As to the cast, even Affleck and Gadot crack occasional smiles this time around, and Jeremy Irons makes a reliable Alfred, with Amy Adams reprising her Lois Lane and Diane Ladd her Ma Kent. In his scenes as Superman, Cavill seems to be mellowing as well. But one has to feel for Hinds, stuck in some of the most unattractive costuming this side of gargoyles and barking out lines that would be absurdly overwrought even in a fifties comic.
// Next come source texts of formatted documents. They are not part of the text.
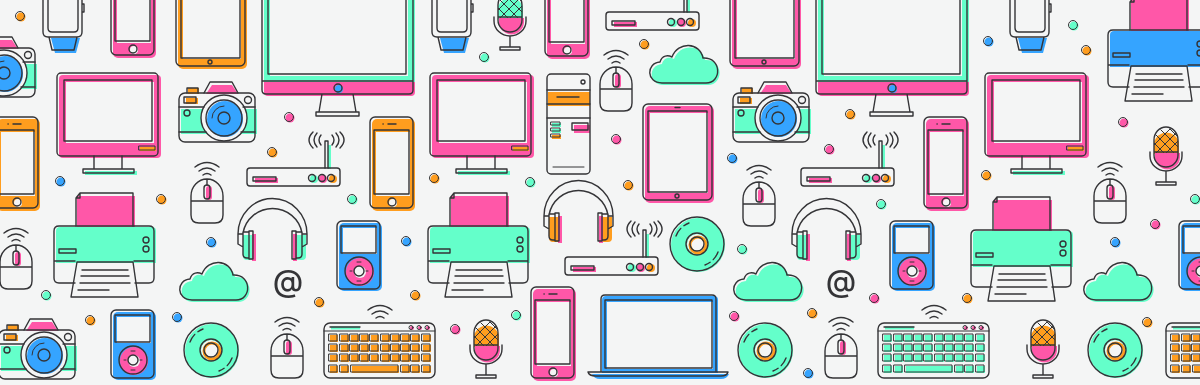
<!DOCTYPE html>
<html lang="en">
<head>
<meta charset="utf-8">
<title>Gadget pattern</title>
<style>
:root{--paper:#f4f5f5;--ink:#343437;--pink:#ff57a8;--mint:#64ffca;--blue:#35a4ff;--orange:#ff9d1e;--main:var(--mint)}
html,body{margin:0;height:100%;overflow:hidden;background:var(--paper)}
svg{display:block}
.line{fill:none;stroke:var(--ink);stroke-width:1.4;stroke-linejoin:round;stroke-linecap:round}
.thin{stroke-width:1}
.main{fill:var(--main)}
.paper{fill:var(--paper)}
.ink{fill:var(--ink)}
.pink{fill:var(--pink);--main:var(--pink)}
.mint{fill:var(--mint);--main:var(--mint)}
.blue{fill:var(--blue);--main:var(--blue)}
.orange{fill:var(--orange);--main:var(--orange)}
.at{font:500 31px Inter,"Open Sans",sans-serif;fill:var(--ink);text-anchor:middle}
</style>
</head>
<body>
<svg width="1200" height="385" viewBox="0 0 1200 385" role="img" aria-label="Pattern of colourful line icons of electronic gadgets">
<defs>
<clipPath id="mic-head"><path d="M4 26V14a12 13 0 0 1 24 0V26z"/></clipPath>

<g id="camera">
  <path class="pink" d="M27 12l6-9h20l6 9z"/>
  <path class="orange" d="M9 6h11v6H9z"/>
  <path class="mint" d="M2 27H78V52H2z"/>
  <rect class="orange" x="7" y="16" width="12" height="6"/>
  <circle class="paper" cx="45" cy="36" r="23"/>
  <circle class="blue" cx="46" cy="37" r="18"/>
  <g class="line">
    <rect x="0" y="11" width="76" height="49" rx="6"/>
    <path d="M25 11l6-11h22l6 11M8 11V6h11v5M0 25H25M64 25H76M0 50H27M62 50H76"/>
    <rect x="5" y="15" width="12" height="6"/>
    <circle cx="69" cy="18" r="3.5"/><circle cx="8" cy="31" r="3"/>
    <circle cx="45" cy="36" r="23"/><circle cx="45" cy="36" r="18"/><circle cx="45" cy="36" r="6"/>
    <path d="M33 36a12 12 0 0 1 12-12" class="thin"/>
  </g>
</g>

<g id="monitor">
  <rect class="pink" x="2" y="2" width="102" height="83" rx="4"/>
  <rect class="paper" x="9" y="9" width="88" height="61"/>
  <rect class="orange" x="83" y="74" width="16" height="4"/>
  <path class="mint" d="M28 98H80V102H28z"/>
  <g class="line">
    <rect width="101" height="83" rx="4"/>
    <rect x="7" y="7" width="88" height="61"/>
    <rect class="thin" x="82" y="73" width="16" height="4"/>
    <path d="M37 83V96M65 83V96M26 96H77V100H26z"/>
  </g>
</g>

<g id="big-screen">
  <path class="mint" d="M2-9H153V83H2z"/>
  <path class="paper" d="M8-9H146V76H8z"/>
  <path class="pink" d="M2 82H153V92q0 4-4 4H6q-4 0-4-4z"/>
  <circle class="blue" cx="77" cy="89" r="4"/>
  <g class="line">
    <path d="M0-9V90q0 4 4 4H147q4 0 4-4V-9M0 81H151M6-9V74H144V-9M60 94l-3 18M91 94l3 18M54 112H97V116H54z"/>
    <circle cx="76" cy="88" r="4"/>
  </g>
</g>

<g id="phone">
  <rect class="main" x="2" y="2" width="43" height="92" rx="5"/>
  <rect class="paper" x="6" y="15" width="34" height="64"/>
  <circle class="paper" cx="23" cy="86" r="4"/>
  <g class="line">
    <rect width="43" height="91" rx="5"/>
    <rect x="4" y="13" width="35" height="64"/>
    <circle cx="22" cy="85" r="4"/>
    <path d="M18 7h8M13 7h.2"/>
  </g>
</g>

<g id="tablet">
  <rect class="main" x="2" y="2" width="69" height="97" rx="5"/>
  <rect class="paper" x="7" y="9" width="58" height="80"/>
  <g class="line">
    <rect width="69" height="96" rx="5"/>
    <rect x="5" y="7" width="59" height="81"/>
    <circle cx="34" cy="92" r="2"/><path d="M32 3.5h5"/>
  </g>
</g>

<g id="watch">
  <path class="blue" d="M8 38H37L33 53H12z"/>
  <g class="line">
    <path d="M0-9V32q0 5 5 5H34q5 0 5-5V-9M5-9V28q0 4 4 4H31q4 0 4-4V-9M39 4h2v8h-2M6 37l3 13H31l3-13"/>
  </g>
</g>

<g id="mic">
  <path class="main" d="M4 27V15a13 13 0 0 1 25 0V27z"/>
  <path class="pink" d="M5 26H30V30a12 12 0 0 1-25 0z"/>
  <g class="line">
    <path class="thin" clip-path="url(#mic-head)" d="M-8 14L16 38M-4 8L24 36M2 4L30 32M8 0L32 24M16-2L34 16M24 38L44 14M8 34L36 6M2 30L32 0M0 22L24-2M0 12L14-2"/>
    <path d="M4 27V13a12 13 0 0 1 24 0V28a12 12 0 0 1-24 0zM4 25H28M0 25V29a16 15 0 0 0 32 0V25M16 44V55M6 55H26V58H6z"/>
  </g>
</g>

<g id="router">
  <path class="mint" d="M81 12h3v24h-3z"/>
  <path class="pink" d="M8 45H31V50H8z"/>
  <circle class="mint" cx="67" cy="46" r="4"/><circle class="pink" cx="76" cy="46" r="4"/><circle class="orange" cx="86" cy="46" r="4"/>
  <g class="line">
    <rect y="35" width="93" height="18" rx="3"/>
    <path d="M78 35V8h3V35M6 44H29V48H6zM74 12q-4-5 0-10M70 14q-6-7 0-14M66 15q-8-8 0-16M85 12q4-5 0-10M89 14q6-7 0-14M93 15q8-8 0-16"/>
    <circle cx="65" cy="45" r="3.5"/><circle cx="75" cy="45" r="3.5"/><circle cx="84" cy="45" r="3.5"/>
  </g>
</g>

<g id="waves" class="line"><path d="M4 5q12-9 24 0M8 9q8-6 16 0M12 13q4-3 8 0"/></g>

<g id="mouse">
  <use href="#waves"/>
  <rect class="pink" x="15" y="24" width="6" height="14" rx="3"/>
  <g class="line">
    <path d="M0 34a16 17 0 0 1 32 0V53q0 8-8 8H8q-8 0-8-8zM0 39H32M16 17V23"/>
    <rect x="13" y="23" width="6" height="14" rx="3"/>
  </g>
</g>

<g id="headphones">
  <path class="pink" d="M14 35h4v27h-4zM55 35h4v27h-4z"/>
  <path class="main" d="M5 36h9v25H9q-4 0-4-4zM59 36h9v21q0 4-4 4h-5z"/>
  <g class="line">
    <path d="M0 45V35a34 35 0 0 1 69 0V45M5 34a30 30 0 0 1 59 0M0 35H5V55M69 35H64V55M0 45l5 3M69 45l-5 3M5 33h6V59H9q-4 0-4-4zM64 33h-6V59h2q4 0 4-4zM11 32h4V60h-4zM54 32h4V60h-4z"/>
  </g>
</g>

<g id="printer">
  <path class="pink" d="M23 3H81V34H23z"/>
  <path class="main" d="M2 38q0-4 4-4H98q4 0 4 4V70H2z"/>
  <path class="paper" d="M23 70H79L86 104H18z"/>
  <g class="line">
    <path d="M22 33V5l4-5H79V33M22 5h4V0"/>
    <path d="M21 90H5q-5 0-5-5V38q0-5 5-5H95q5 0 5 5V85q0 5-5 5H81M0 68H21M80 68H100"/>
    <path d="M23 69H79L84 104H17zM28 77H74M27 83H75M26 90H76M24 97H55"/>
    <path d="M5 56H22V60H5z"/>
    <circle cx="92" cy="47" r="3"/><circle cx="92" cy="56" r="3"/>
  </g>
</g>

<g id="player">
  <rect class="blue" x="2" y="2" width="43" height="68" rx="5"/>
  <rect class="paper" x="6" y="7" width="34" height="26"/>
  <circle class="pink" cx="23" cy="51" r="14"/><circle class="paper" cx="23" cy="51" r="6"/>
  <g class="line">
    <rect width="43" height="68" rx="5"/><rect x="4" y="5" width="35" height="27"/>
    <circle cx="22" cy="50" r="14"/><circle cx="22" cy="50" r="5"/>
    <path class="thin" d="M20 41h4M13 50h2M29 50h2M20 60h4"/>
  </g>
</g>

<path id="cloud-shape" d="M12 38C-4 38-4 18 10 17C12 10 18 10 22 12C28-4 50-3 53 13C72 12 72 38 56 38z"/>
<g id="cloud"><use class="mint" href="#cloud-shape" x="2" y="2"/><use class="line" href="#cloud-shape"/></g>

<g id="disc">
  <circle class="mint" cx="1" cy="1" r="27"/><circle class="paper" r="10"/>
  <circle cx="1" cy="1" r="8" fill="none" stroke="var(--orange)" stroke-width="3"/>
  <g class="line"><circle r="27"/><circle r="11"/><circle r="7"/><path d="M21 8a22 22 0 0 1-13 13M-21-8a22 22 0 0 1 13-13" stroke-dasharray="9 4"/></g>
</g>

<g id="key"><rect class="main" x="1" y="1" width="8" height="7"/><rect class="line thin" width="8" height="7"/></g>
<g id="key-row">
  <use href="#key" x="5"/><use href="#key" x="16"/><use href="#key" x="26"/><use href="#key" x="36"/><use href="#key" x="46"/><use href="#key" x="57"/><use href="#key" x="67"/><use href="#key" x="77"/><use href="#key" x="87"/><use href="#key" x="98"/>
</g>
<g id="keyboard">
  <use href="#waves" x="40" y="-18"/>
  <path d="M7 5H36" stroke="var(--mint)" stroke-width="3"/>
  <circle class="pink" cx="88" cy="5" r="2"/><circle class="pink" cx="96" cy="5" r="2"/><circle class="pink" cx="104" cy="5" r="2"/>
  <g class="line"><rect width="111" height="55" rx="6"/><path d="M6 4H36"/><path class="thin" d="M0 8H111"/>
    <circle class="thin" cx="87" cy="4.5" r="2"/><circle class="thin" cx="95" cy="4.5" r="2"/><circle class="thin" cx="103" cy="4.5" r="2"/></g>
  <use href="#key-row" y="11"/><use href="#key-row" y="21"/><use href="#key-row" y="31"/>
  <use href="#key" x="5" y="42"/><use href="#key" x="16" y="42"/>
  <rect class="main" x="28" y="43" width="47" height="7"/><rect class="line thin" x="27" y="42" width="47" height="7"/>
  <use href="#key" x="77" y="42"/><use href="#key" x="87" y="42"/><use href="#key" x="98" y="42"/>
</g>

<g id="tower">
  <path class="orange" d="M1 18H43V32H1z"/>
  <path class="pink" d="M27 51H43V59H27z"/>
  <path class="mint" d="M5 49h9v4H5zM5 55h9v4H5z"/><path class="orange" d="M5 61h9v4H5z"/>
  <g class="line"><rect width="43" height="100" rx="4"/>
    <path d="M0 16H43M0 30H43M10 23H32M0 44H43M25 49H41V56H25z"/>
    <path class="thin" d="M4 48h9v3H4zM4 54h9v3H4zM4 60h9v3H4zM6 93H37"/><circle cx="36" cy="8" r="2"/></g>
</g>

<g id="laptop">
  <path class="blue" d="M14 5q0-4 4-4H126q4 0 4 4V78H14z"/>
  <path class="paper" d="M19 7H125V74H19z"/>
  <path class="blue" d="M4 79H141q-2 5-8 5H12q-6 0-8-5z"/>
  <g class="line"><path d="M13 77V4q0-4 4-4H124q4 0 4 4V77M17 5H124V73H17zM0 77H140q-1 4-7 4H8q-7 0-8-4z"/></g>
</g>

<g id="dot"><circle class="main" cx="1" cy="1" r="4.5"/><circle class="line thin" r="4.5"/></g>
</defs>

<rect class="paper" width="1200" height="385"/>

<g id="computers">
  <use href="#monitor" x="57" y="73"/><use href="#monitor" x="430" y="73"/><use href="#monitor" x="985" y="73"/>
  <use href="#big-screen" x="262"/><use href="#big-screen" x="816"/>
  <use href="#tower" x="547" y="74"/>
  <use href="#laptop" x="588" y="295"/>
</g>

<g id="handhelds">
  <g class="pink">
    <use href="#phone" x="111" y="-36"/><use href="#phone" x="545" y="-35"/><use href="#phone" x="924" y="117"/><use href="#phone" x="531" y="287"/>
    <use href="#tablet" x="643" y="104"/><use href="#tablet" x="730" y="-30"/>
  </g>
  <g class="orange">
    <use href="#phone" x="-5" y="117"/><use href="#phone" x="370" y="117"/><use href="#tablet" x="176" y="-30"/>
  </g>
  <use href="#watch" x="43"/><use href="#watch" x="432"/><use href="#watch" x="1010"/>
  <use href="#player" x="337" y="221"/><use href="#player" x="890" y="221"/><use href="#player" x="1179" y="221"/><use href="#player" x="111" y="310"/>
</g>

<g id="cameras">
  <use href="#camera" x="-41" y="37"/><use href="#camera" x="179" y="82"/><use href="#camera" x="733" y="82"/><use href="#camera" x="-1" y="319"/>
</g>

<g id="printers">
  <use href="#printer" x="54" y="193"/><use href="#printer" x="428" y="193"/><use href="#printer" x="971" y="197"/>
  <g class="blue"><use href="#printer" x="1108" y="-3"/></g>
</g>

<g id="audio">
  <use href="#headphones" x="238" y="199"/><use href="#headphones" x="792" y="199"/>
  <g class="orange">
    <use href="#headphones" x="544" y="181"/>
    <use href="#mic" x="470" y="320"/><use href="#mic" x="1027" y="320"/><use href="#mic" x="1150" y="127"/>
  </g>
  <use href="#mic" x="494" y="-8"/>
  <use href="#disc" x="211" y="350"/><use href="#disc" x="697" y="244"/><use href="#disc" x="765" y="350"/><use href="#disc" x="1115" y="350"/>
</g>

<g id="peripherals">
  <use href="#router" x="247" y="133"/><use href="#router" x="565" y="222"/><use href="#router" x="801" y="133"/><use href="#router" x="606" y="-23"/>
  <use href="#mouse" x="191" y="162"/><use href="#mouse" x="600" y="50"/><use href="#mouse" x="743" y="165"/><use href="#mouse" x="1094" y="162"/><use href="#mouse" x="0" y="228"/><use href="#mouse" x="271" y="317"/><use href="#mouse" x="825" y="317"/>
  <g class="orange"><use href="#keyboard" x="324" y="323"/><use href="#keyboard" x="1166" y="323"/></g>
  <use href="#keyboard" x="878" y="323"/>
</g>

<g id="online">
  <use href="#cloud" x="180" y="262"/><use href="#cloud" x="650" y="45"/><use href="#cloud" x="734" y="262"/><use href="#cloud" x="1084" y="262"/>
  <text class="at" x="288" y="292">@</text><text class="at" x="841" y="292">@</text>
</g>

<g id="dots">
  <g class="pink"><use href="#dot" x="289" y="117"/><use href="#dot" x="455" y="329"/><use href="#dot" x="616" y="139"/><use href="#dot" x="734" y="316"/><use href="#dot" x="829" y="149"/><use href="#dot" x="874" y="298"/><use href="#dot" x="1123" y="122"/><use href="#dot" x="1155" y="224"/></g>
  <g class="orange"><use href="#dot" x="20" y="16"/><use href="#dot" x="272" y="152"/><use href="#dot" x="161" y="199"/><use href="#dot" x="90" y="320"/><use href="#dot" x="319" y="302"/><use href="#dot" x="415" y="295"/><use href="#dot" x="434" y="178"/><use href="#dot" x="628" y="185"/><use href="#dot" x="644" y="44"/><use href="#dot" x="850" y="114"/><use href="#dot" x="812" y="313"/><use href="#dot" x="1086" y="50"/><use href="#dot" x="986" y="175"/><use href="#dot" x="967" y="298"/><use href="#dot" x="1147" y="322"/></g>
  <g class="blue"><use href="#dot" x="60" y="181"/><use href="#dot" x="211" y="242"/><use href="#dot" x="177" y="317"/><use href="#dot" x="406" y="241"/><use href="#dot" x="732" y="158"/><use href="#dot" x="808" y="373"/><use href="#dot" x="988" y="41"/><use href="#dot" x="1115" y="242"/></g>
  <g class="mint"><use href="#dot" x="46" y="295"/><use href="#dot" x="352" y="199"/><use href="#dot" x="484" y="57"/><use href="#dot" x="516" y="315"/><use href="#dot" x="530" y="182"/><use href="#dot" x="742" y="249"/><use href="#dot" x="881" y="204"/><use href="#dot" x="1073" y="25"/><use href="#dot" x="1195" y="199"/></g>
</g>
</svg>
</body>
</html>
On the other hand, Fisher, after opening scenes in which he tries to outdo Affleck for dourness, opens up nicely in the picture’s latter stages despite his heavy makeup and costuming. And Momoa and Miller are both winners. The big fellow portrays Aquaman as a lumbering, slightly dim guy in the manner of Chris Hemsworth’s Thor, with a scene involving Wonder Woman’s lasso that’s a great bit. Miller uses his comic chops to the hilt, not only delivering his quippy dialogue with cheerful new-kid-on-the-block enthusiasm but putting some welcome goofiness into his action scenes as well—including one of the extras inserted into the final credits (an addition that fanboys will especially appreciate as a salute to a frequently recycled DC topos). You can compare his Flash to the similarly upbeat take that Tom Holland gave Spider-Man in the last “Avengers” flick, as well as look forward to the solo movies promised for both Aquaman and Flash.
“Justice League” closes with nice summing-up moments for its various characters, as well as a closing blurb pointing to what’s planned for a JL follow-up. If this movie is any indication, one can anticipate that continuation with a lot more hopefulness than you possibly have for a second helping of something like “Suicide Squad.”